| WHAT THE TASK REQUIRES |
Everything in the listing below needs restating exactly, apart from the pictures.

| INFORMATION SHOWN |

- - -

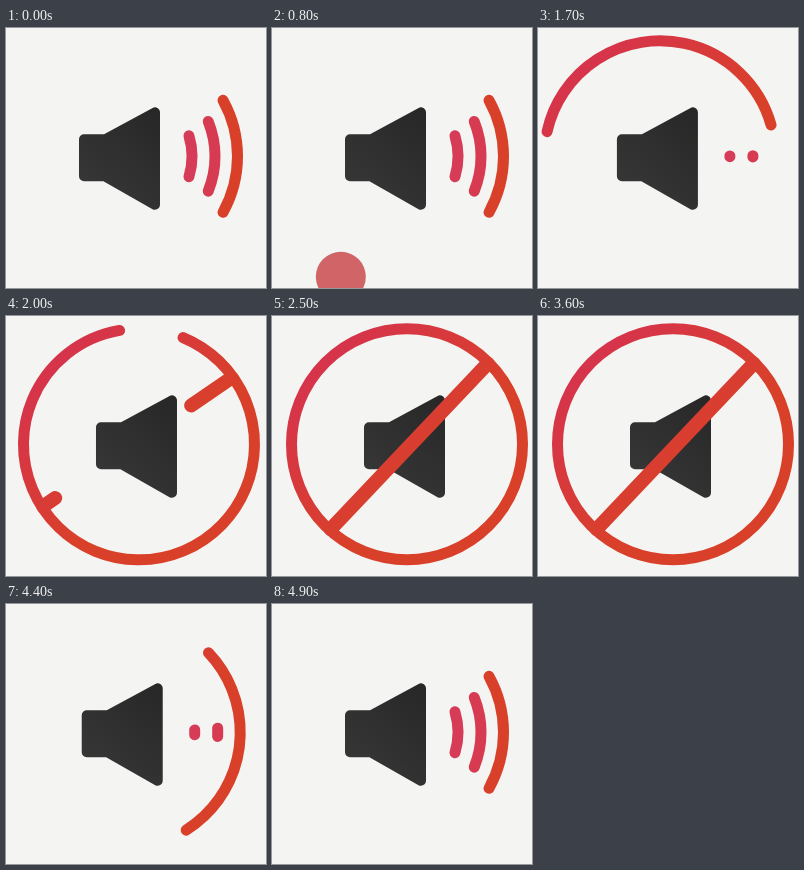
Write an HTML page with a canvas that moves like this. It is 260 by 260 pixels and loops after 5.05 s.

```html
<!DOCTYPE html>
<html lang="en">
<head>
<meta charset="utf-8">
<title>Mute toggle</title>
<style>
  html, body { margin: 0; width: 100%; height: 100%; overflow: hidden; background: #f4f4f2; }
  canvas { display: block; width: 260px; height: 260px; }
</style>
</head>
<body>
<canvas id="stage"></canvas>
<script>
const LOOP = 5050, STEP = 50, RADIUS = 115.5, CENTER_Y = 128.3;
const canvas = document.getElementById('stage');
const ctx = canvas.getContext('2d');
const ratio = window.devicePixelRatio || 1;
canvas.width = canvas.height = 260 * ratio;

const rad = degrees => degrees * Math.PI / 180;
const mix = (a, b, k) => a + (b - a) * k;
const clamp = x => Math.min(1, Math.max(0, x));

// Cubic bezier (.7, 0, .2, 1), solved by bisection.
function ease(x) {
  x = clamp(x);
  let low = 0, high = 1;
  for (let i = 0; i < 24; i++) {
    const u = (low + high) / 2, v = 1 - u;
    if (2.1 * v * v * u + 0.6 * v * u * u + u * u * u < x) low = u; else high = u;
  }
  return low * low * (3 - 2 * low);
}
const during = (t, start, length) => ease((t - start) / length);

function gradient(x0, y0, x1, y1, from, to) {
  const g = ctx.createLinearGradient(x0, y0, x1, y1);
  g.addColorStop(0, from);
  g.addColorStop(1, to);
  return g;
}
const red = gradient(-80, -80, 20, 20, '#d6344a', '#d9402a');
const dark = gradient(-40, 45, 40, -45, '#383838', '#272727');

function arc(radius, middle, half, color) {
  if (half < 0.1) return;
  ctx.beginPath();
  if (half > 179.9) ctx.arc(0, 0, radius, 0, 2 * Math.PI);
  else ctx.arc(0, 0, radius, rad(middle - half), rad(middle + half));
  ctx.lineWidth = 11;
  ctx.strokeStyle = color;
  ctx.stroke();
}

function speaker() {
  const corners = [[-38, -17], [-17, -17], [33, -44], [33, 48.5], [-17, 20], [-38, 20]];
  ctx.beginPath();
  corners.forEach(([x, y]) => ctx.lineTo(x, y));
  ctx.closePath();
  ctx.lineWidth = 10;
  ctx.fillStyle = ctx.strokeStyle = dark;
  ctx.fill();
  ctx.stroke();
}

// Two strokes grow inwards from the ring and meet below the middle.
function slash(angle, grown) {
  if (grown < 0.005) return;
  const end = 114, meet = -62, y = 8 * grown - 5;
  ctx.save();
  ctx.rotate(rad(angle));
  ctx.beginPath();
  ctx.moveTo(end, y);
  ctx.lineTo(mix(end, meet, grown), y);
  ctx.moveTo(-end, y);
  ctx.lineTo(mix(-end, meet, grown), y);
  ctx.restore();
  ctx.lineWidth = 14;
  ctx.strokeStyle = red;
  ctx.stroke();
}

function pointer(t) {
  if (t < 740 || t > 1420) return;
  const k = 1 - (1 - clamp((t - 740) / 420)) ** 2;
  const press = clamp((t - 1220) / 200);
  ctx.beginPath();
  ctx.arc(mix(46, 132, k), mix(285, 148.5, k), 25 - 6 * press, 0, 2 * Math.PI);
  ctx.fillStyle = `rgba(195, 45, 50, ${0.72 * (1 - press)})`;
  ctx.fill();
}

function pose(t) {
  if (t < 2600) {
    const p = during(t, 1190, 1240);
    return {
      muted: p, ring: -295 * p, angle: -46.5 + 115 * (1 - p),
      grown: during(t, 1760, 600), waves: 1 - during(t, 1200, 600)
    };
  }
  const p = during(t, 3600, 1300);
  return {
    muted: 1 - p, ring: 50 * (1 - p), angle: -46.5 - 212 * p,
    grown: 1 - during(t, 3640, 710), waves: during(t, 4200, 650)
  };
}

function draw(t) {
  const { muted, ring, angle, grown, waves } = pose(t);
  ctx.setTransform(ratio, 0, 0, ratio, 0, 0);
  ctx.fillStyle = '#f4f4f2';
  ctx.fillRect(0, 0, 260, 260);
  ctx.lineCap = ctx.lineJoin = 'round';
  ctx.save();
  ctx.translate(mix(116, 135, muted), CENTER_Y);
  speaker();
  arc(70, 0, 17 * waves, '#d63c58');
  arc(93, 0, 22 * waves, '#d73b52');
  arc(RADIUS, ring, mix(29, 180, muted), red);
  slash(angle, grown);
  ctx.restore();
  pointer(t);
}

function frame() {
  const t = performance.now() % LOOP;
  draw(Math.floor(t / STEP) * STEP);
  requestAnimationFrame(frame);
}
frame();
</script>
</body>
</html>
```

- - -

| EXERCISE RESULT |
Write an HTML page with a canvas that moves like this. It is 260 by 260 pixels and loops after 5.05 s.

```html
<!DOCTYPE html>
<html lang="en">
<head>
<meta charset="utf-8">
<title>Mute toggle</title>
<style>
  html, body { margin: 0; width: 100%; height: 100%; overflow: hidden; background: #f4f4f2; }
  canvas { display: block; width: 260px; height: 260px; }
</style>
</head>
<body>
<canvas id="stage"></canvas>
<script>
const LOOP = 5050, STEP = 50, RADIUS = 115.5, CENTER_Y = 128.3;
const canvas = document.getElementById('stage');
const ctx = canvas.getContext('2d');
const ratio = window.devicePixelRatio || 1;
canvas.width = canvas.height = 260 * ratio;

const rad = degrees => degrees * Math.PI / 180;
const mix = (a, b, k) => a + (b - a) * k;
const clamp = x => Math.min(1, Math.max(0, x));

// Cubic bezier (.7, 0, .2, 1), solved by bisection.
function ease(x) {
  x = clamp(x);
  let low = 0, high = 1;
  for (let i = 0; i < 24; i++) {
    const u = (low + high) / 2, v = 1 - u;
    if (2.1 * v * v * u + 0.6 * v * u * u + u * u * u < x) low = u; else high = u;
  }
  return low * low * (3 - 2 * low);
}
const during = (t, start, length) => ease((t - start) / length);

function gradient(x0, y0, x1, y1, from, to) {
  const g = ctx.createLinearGradient(x0, y0, x1, y1);
  g.addColorStop(0, from);
  g.addColorStop(1, to);
  return g;
}
const red = gradient(-80, -80, 20, 20, '#d6344a', '#d9402a');
const dark = gradient(-40, 45, 40, -45, '#383838', '#272727');

function arc(radius, middle, half, color) {
  if (half < 0.1) return;
  ctx.beginPath();
  if (half > 179.9) ctx.arc(0, 0, radius, 0, 2 * Math.PI);
  else ctx.arc(0, 0, radius, rad(middle - half), rad(middle + half));
  ctx.lineWidth = 11;
  ctx.strokeStyle = color;
  ctx.stroke();
}

function speaker() {
  const corners = [[-38, -17], [-17, -17], [33, -44], [33, 48.5], [-17, 20], [-38, 20]];
  ctx.beginPath();
  corners.forEach(([x, y]) => ctx.lineTo(x, y));
  ctx.closePath();
  ctx.lineWidth = 10;
  ctx.fillStyle = ctx.strokeStyle = dark;
  ctx.fill();
  ctx.stroke();
}

// Two strokes grow inwards from the ring and meet below the middle.
function slash(angle, grown) {
  if (grown < 0.005) return;
  const end = 114, meet = -62, y = 8 * grown - 5;
  ctx.save();
  ctx.rotate(rad(angle));
  ctx.beginPath();
  ctx.moveTo(end, y);
  ctx.lineTo(mix(end, meet, grown), y);
  ctx.moveTo(-end, y);
  ctx.lineTo(mix(-end, meet, grown), y);
  ctx.restore();
  ctx.lineWidth = 14;
  ctx.strokeStyle = red;
  ctx.stroke();
}

function pointer(t) {
  if (t < 740 || t > 1420) return;
  const k = 1 - (1 - clamp((t - 740) / 420)) ** 2;
  const press = clamp((t - 1220) / 200);
  ctx.beginPath();
  ctx.arc(mix(46, 132, k), mix(285, 148.5, k), 25 - 6 * press, 0, 2 * Math.PI);
  ctx.fillStyle = `rgba(195, 45, 50, ${0.72 * (1 - press)})`;
  ctx.fill();
}

function pose(t) {
  if (t < 2600) {
    const p = during(t, 1190, 1240);
    return {
      muted: p, ring: -295 * p, angle: -46.5 + 115 * (1 - p),
      grown: during(t, 1760, 600), waves: 1 - during(t, 1200, 600)
    };
  }
  const p = during(t, 3600, 1300);
  return {
    muted: 1 - p, ring: 50 * (1 - p), angle: -46.5 - 212 * p,
    grown: 1 - during(t, 3640, 710), waves: during(t, 4200, 650)
  };
}

function draw(t) {
  const { muted, ring, angle, grown, waves } = pose(t);
  ctx.setTransform(ratio, 0, 0, ratio, 0, 0);
  ctx.fillStyle = '#f4f4f2';
  ctx.fillRect(0, 0, 260, 260);
  ctx.lineCap = ctx.lineJoin = 'round';
  ctx.save();
  ctx.translate(mix(116, 135, muted), CENTER_Y);
  speaker();
  arc(70, 0, 17 * waves, '#d63c58');
  arc(93, 0, 22 * waves, '#d73b52');
  arc(RADIUS, ring, mix(29, 180, muted), red);
  slash(angle, grown);
  ctx.restore();
  pointer(t);
}

function frame() {
  const t = performance.now() % LOOP;
  draw(Math.floor(t / STEP) * STEP);
  requestAnimationFrame(frame);
}
frame();
</script>
</body>
</html>
```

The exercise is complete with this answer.